We got up and had breakfast this morning and we were itching to get out on deck. As we ate our breakfast we watched the icebergs start to appear and float by. They were beautiful. Something that wasn't beautiful was the constant dialog by the "experts" on board. Here we are, as far away from civilization as anyone can get. The chance to experience the peace of solitude and over every P.A. system on board we had to listen to a Brit with a severe mucus problem chew his face and microphone. In between comments on the glaciers and the little "bergie bits," we got to hear him cough up loogies while we tried to eat our fried eggs that morning... Ewwww!
As soon as we had fortified ourselves with a hearty breakfast we bundled up and went outside. Bernard on the P.A. followed us out onto the deck. It didn't totally distract from the majestic peaks of the icebergs. Nothing could. The wind was blowing and with the wind chill it was around -15 degrees. Yikes. That is cold even for someone that doesn't live in Sunny Florida. The air is so crisp and clean. There are no words to describe what it is like sailing through Antarctica. It isn't just the beauty. It is something that has to be experienced. The wind howling over the deck of the ship, the feeling of the cold as it permeates every cell of your body, the way truly untouched air tastes... I didn't know that clean air has a taste but it does. Amazing.
The wind was really blowing they say that it was about 40 knots. That is about 46 miles an hour... That will blow the shingles off your house and break small limbs off of trees. We played for about 30 minutes just leaning into the wind. I think that I know what a kite feels like. We were able to maintain an angle of about 45 degrees. It was so much fun. I only have about 2 more years until I am 40 but I really don't feel that old. Especially on this trip where everyone was calling us the kids. We ended up playing to that and acted like a group of kids most of the trip.
Video of our group playing in the wind. http://www.youtube.com/watch?v=42TKJl2BbDc
After cruising close to Elephant Island we finally turned south west around Gibbs Island around 12:30

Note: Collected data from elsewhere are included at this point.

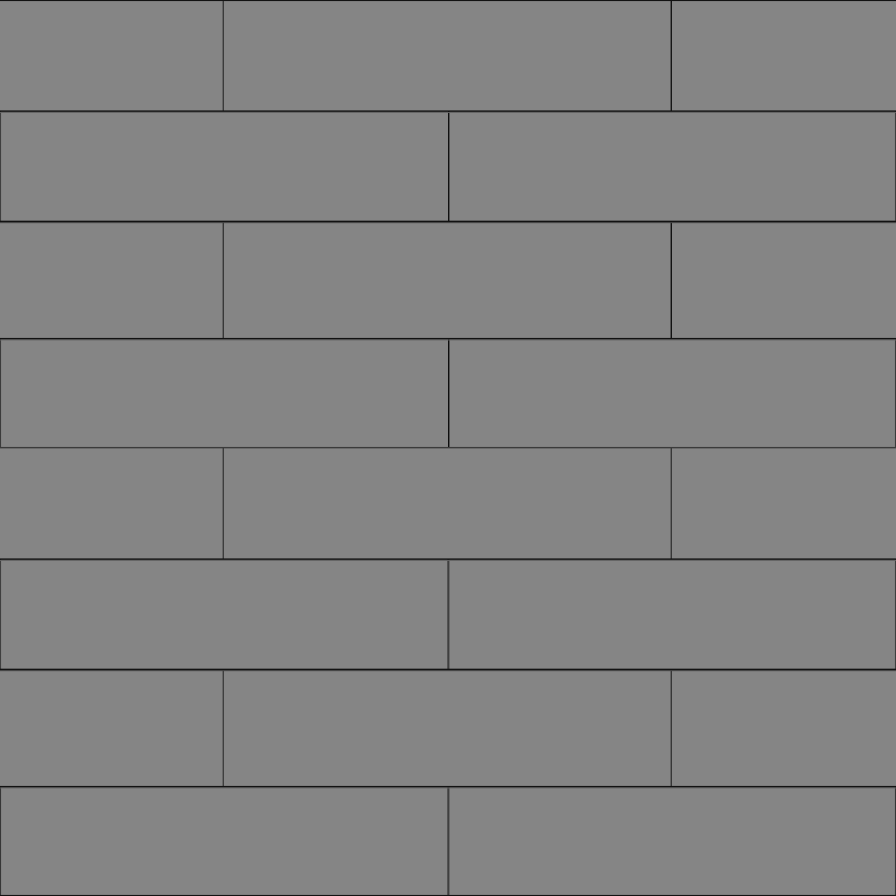
Reproduce this pattern procedurally as a Shadertoy shader.

```glsl
// Plain grey planks in running bond: eight courses, two planks per course.
// Hairline grooves are box-filtered strips on wrapped distances; level grooves
// carry a thin lower shoulder, and a few joints are paler or wider than the rest.

const float COURSES_PER_HALF = 4.0;
const float PLANK_LENGTH = 0.5;
const float GROOVE = 0.0016;           // groove width, in canvas units
const float WIDE_GROOVE = 0.0024;
const float SHOULDER = 0.0012;
const float NUDGE = 0.0004;            // offset of the middle grooves
const float FACE_TONE = 0.522;
const float DARK_TONE = 0.07;
const float PALE_TONE = 0.23;
const float SHOULDER_DEEP = 0.27;
const float SHOULDER_SOFT = 0.39;
const float TONE_JITTER = 0.04;
// Groove centres below the four courses in each half of the canvas
const vec4 COURSE_EDGE = vec4(0.0, 0.12207, 0.25293, 0.37598);

float hash(vec2 p) {
    vec3 q = fract(vec3(p.xyx) * 0.1031);
    q += dot(q, q.yzx + 33.33);
    return fract((q.x + q.y) * q.z);
}

// Signed distance on a line that wraps at 1
float wrapped(float d) {
    return d - floor(d + 0.5);
}

// Share of a pixel covered by a strip centred on zero
float strip(float d, float width, float pixel) {
    float lo = max(d - 0.5 * pixel, -0.5 * width);
    float hi = min(d + 0.5 * pixel, 0.5 * width);
    return max(hi - lo, 0.0) / pixel;
}

// Upright joints between planks of one course
float carveJoints(float tone, vec2 uv, float course, float pixel) {
    bool staggered = mod(course, 2.0) > 0.5;
    float shift = staggered ? 0.5 * PLANK_LENGTH : 0.0;
    float index = mod(floor((uv.x - shift) / PLANK_LENGTH + 0.5), 2.0);
    float centre = shift + index * PLANK_LENGTH;

    // Joints right of the middle are darkest in the upper half
    bool dark = uv.y > 0.5 && centre > 0.4;
    bool wide = !staggered && !dark;
    if (staggered) centre -= 0.5 * GROOVE;
    else if (dark) centre += 0.5 * GROOVE;
    else centre += NUDGE * index;

    float jitter = TONE_JITTER * (hash(vec2(index, course)) - 0.5);
    float grooveTone = (dark ? DARK_TONE : PALE_TONE) + jitter;
    float width = wide ? WIDE_GROOVE : GROOVE;
    return mix(tone, grooveTone, strip(wrapped(uv.x - centre), width, pixel));
}

// Level grooves: wide at the seam, pale in the middle, shouldered elsewhere
float carveCourses(float tone, float y, float pixel) {
    for (int i = 0; i < 8; i++) {
        float edge = COURSE_EDGE[i % 4] + 0.5 * float(i / 4);
        bool seam = i == 0;
        bool pale = i == 4;
        if (pale) edge += NUDGE;

        float d = wrapped(y - edge);
        if (!seam && !pale) {
            float side = strip(d + 0.5 * (GROOVE + SHOULDER), SHOULDER, pixel);
            tone = mix(tone, i % 2 == 0 ? SHOULDER_DEEP : SHOULDER_SOFT, side);
        }
        float width = seam ? WIDE_GROOVE : GROOVE;
        tone = mix(tone, pale ? PALE_TONE : DARK_TONE, strip(d, width, pixel));
    }
    return tone;
}

void mainImage(out vec4 fragColor, in vec2 fragCoord) {
    vec2 uv = fragCoord / iResolution.xy;
    vec2 pixel = 1.0 / iResolution.xy;

    // Course number, counted upward from the bottom edge
    float inHalf = mod(uv.y, 0.5);
    float course = dot(step(COURSE_EDGE.yzw, vec3(inHalf)), vec3(1.0));
    course += COURSES_PER_HALF * step(0.5, uv.y);

    float tone = carveJoints(FACE_TONE, uv, course, pixel.x);
    tone = carveCourses(tone, uv.y, pixel.y);
    fragColor = vec4(vec3(tone), 1.0);
}
```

As we waited for what had become our favorite lunch, pizza, we listened to the howling of the wind. It sounded like the piped in audio from the Exbedition Everest roller coaster at Disney's Animal Kingdom. We had a little lunch and then tried to warm up with some hot tea. After we finished lunch we happened to be by the indoor pool when they pulled out two big blocks of ice. We enjoyed watching two artist carve the ice into beautiful sculptures... Guess that in Antarctica you have an endless supply of ice.
The winds and the waves were so bad that the water in the pool was crashing from one side to the other. We were more mezmerized by the little chinese man trying to swim in it than we were by the sculptures. He was trying to swim laps but it was more like a wave pool. The water would crash shooting 8 feet into the air. He finally gave up and got out of the pool. It was bad enough that the engineers were out taking pictures and assessing the situation. Yikes!
Video of man trying to swim in rough seas
The views today were spectacular. I will never forget what it was like watching the bergs float by.
Video clips of some of the bergs